If you searched a little more, you found an article (it was probably at Ubuntu Wiki or something close to that) that tells you to use the graphical (software) update tool with a special switch (launched from the command line), which makes the update tool upgrade your whole Ubuntu version, including editing the sources file.
sudo sed -e ’s/\sdapper/ edgy/g’ -i /etc/apt/sources.list
That's dapper -> edgy. If you want to upgrade to feisty, and you're using dapper, you need to upgrade dapper -> edgy then edgy -> feisty, which in my opinion takes a whole lot of time and can cause a lot of trouble (or then not, who knows). I'm not sure if Dapper has this "web upgrade" functionality really working, I think it was only in Edgy that it was "supported". It still probably works, yes, but things have changed between the versions and you are likely to get some trouble that you need to fix manually. For the sed command, read
to understand what it does and then why it doesn't work for you..it's probably just faster to go trough the file manually, there are really not that much words..and you can use a regular text editor with search&replace and replace every "dapper" with "edgy" (and later on "edgy" with "feisty" - you can't probably do this directly "dapper" - "feisty", but need to do it one version at a time), and it should work almost as easily as with sed.

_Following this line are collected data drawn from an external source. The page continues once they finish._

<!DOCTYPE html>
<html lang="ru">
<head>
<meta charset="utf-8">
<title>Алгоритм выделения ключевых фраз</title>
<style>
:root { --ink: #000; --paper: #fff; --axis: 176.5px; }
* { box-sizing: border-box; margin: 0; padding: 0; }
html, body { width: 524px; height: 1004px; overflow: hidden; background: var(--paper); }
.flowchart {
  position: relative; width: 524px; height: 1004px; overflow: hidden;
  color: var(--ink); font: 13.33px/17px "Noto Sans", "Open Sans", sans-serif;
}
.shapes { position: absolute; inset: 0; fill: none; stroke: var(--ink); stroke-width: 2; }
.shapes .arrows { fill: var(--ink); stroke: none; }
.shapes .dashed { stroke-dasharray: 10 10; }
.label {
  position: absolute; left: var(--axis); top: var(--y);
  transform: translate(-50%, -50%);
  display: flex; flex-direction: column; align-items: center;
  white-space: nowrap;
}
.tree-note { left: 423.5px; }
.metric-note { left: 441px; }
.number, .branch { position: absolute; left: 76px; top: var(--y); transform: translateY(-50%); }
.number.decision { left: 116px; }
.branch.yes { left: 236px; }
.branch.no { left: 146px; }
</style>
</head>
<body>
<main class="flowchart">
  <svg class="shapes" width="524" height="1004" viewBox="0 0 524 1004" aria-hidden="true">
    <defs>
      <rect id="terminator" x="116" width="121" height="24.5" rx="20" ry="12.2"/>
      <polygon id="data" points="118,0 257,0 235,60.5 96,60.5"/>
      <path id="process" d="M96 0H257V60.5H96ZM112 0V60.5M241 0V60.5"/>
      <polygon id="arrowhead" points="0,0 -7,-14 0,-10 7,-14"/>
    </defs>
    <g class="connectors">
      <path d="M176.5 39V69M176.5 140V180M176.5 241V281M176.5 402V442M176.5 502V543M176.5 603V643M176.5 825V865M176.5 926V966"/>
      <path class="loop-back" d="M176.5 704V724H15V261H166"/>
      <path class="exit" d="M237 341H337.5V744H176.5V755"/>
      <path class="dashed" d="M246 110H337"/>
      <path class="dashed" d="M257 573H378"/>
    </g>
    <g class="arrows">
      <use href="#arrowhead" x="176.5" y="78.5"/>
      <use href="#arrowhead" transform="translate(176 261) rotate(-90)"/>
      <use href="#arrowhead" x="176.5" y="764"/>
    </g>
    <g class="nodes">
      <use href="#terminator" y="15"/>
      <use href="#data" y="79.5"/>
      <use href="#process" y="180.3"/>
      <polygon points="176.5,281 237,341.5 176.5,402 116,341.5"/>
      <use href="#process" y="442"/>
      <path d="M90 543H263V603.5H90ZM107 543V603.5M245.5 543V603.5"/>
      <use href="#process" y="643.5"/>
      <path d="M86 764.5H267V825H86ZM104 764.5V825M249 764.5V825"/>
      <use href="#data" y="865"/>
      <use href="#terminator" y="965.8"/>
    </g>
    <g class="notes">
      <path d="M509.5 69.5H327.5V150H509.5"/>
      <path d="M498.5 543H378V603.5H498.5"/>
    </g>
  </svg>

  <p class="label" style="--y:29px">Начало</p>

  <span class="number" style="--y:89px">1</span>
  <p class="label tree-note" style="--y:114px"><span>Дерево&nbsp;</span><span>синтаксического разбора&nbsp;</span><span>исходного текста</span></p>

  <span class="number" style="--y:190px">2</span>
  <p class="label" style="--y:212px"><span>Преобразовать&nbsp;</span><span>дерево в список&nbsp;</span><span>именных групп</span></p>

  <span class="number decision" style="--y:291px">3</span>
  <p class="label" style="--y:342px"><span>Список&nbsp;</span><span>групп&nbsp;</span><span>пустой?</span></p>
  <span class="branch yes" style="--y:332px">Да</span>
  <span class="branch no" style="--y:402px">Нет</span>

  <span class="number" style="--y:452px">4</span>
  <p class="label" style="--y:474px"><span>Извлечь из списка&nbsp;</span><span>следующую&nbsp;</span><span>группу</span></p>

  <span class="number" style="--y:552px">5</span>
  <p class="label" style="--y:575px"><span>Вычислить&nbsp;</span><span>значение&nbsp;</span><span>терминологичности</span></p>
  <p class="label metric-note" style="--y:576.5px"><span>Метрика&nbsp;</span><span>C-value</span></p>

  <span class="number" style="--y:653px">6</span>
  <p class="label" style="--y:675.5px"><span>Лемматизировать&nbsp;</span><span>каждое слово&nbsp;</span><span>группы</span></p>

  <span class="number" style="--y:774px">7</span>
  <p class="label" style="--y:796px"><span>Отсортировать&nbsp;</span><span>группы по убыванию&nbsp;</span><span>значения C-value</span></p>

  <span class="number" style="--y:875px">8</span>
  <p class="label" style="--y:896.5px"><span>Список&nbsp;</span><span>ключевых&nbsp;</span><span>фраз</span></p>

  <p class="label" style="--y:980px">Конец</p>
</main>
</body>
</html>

Well, like I said, it's going to be a hard process. It takes time to load all the stuff from the web, twice if you want Feisty, and if your network happened to get cut in the middle of it (or some packages trashed), you would have to start it all over, cleaning the half-done upgrade traces first. A friendly advice: only do the downloading once, like you did with the Feisty disc, find out why it won't work properly (I'll have one advice lower on) and do a clean upgrade, along with formatting of your root and boot partitions, and have tons less trouble, plus spare a lot of time.
Why the Feisty disc won't boot..well, there can be a number of reasons, but I'd start off with video card. It's the most common reason. It's rather easy to ensure that; first calculate the md5sums and ensure they're ok (if you can, for the image you burnt the disc from, and if it's ok, then for the disk itself -- there should be md5sums on the disk also). Boot the disk and from the prompt hilight the "safe graphics" option (second topmost, if I'm right). Don't boot it yet; at the bottom of the screen you see some Fn keys along with their explanations; use the Fn key mentioned there to set your resolution to some very low (vesa-compatible) value, preferrably 800x600x16. Then hit the other Fn key that lets you edit the kernel commans before booting (you should now have the safe graphics boot line hilighted from the menu, before editing); alter the line by replacing the word "splash" with "nosplash". This disables the graphical loading screen, allowing you to see boot messages. The low resolution, on the other hand, ensures that your resolution is not causing trouble. Now hit enter to boot, and see if it gets farther..it did for me, on several machines that had this kinds of problems (no idea why graphics card/drivers can cause that many different kinds of problems, crashes and errors, but it seems they did..after setup, everything worked fine on high res).
Another trick to try is simply to download the Alternate install disc. It allows for text-mode installation, thus passing by possible graphics trouble during setup; after the setup you can configure (unless the setup does it for you already) your graphics devices, resolutions etc. as much as you want, but anyway the hardest part can be passed because during the setup you can't do too much magic with the graphics settings.
Software upgrade (trough package manager) might be "supported" by Ubuntu (I know it even notices you there's a new version, in Edgy and later, and asks if you want to upgrade to that), but it's still not half as good as a clean install from a setup disc, formatting the root and boot filesystems (if you have separate /home, don't format it - keep your settings and files); that ensures your system is installed properly, there are no traces of the old system messing things up, and you need to spend less time downloading.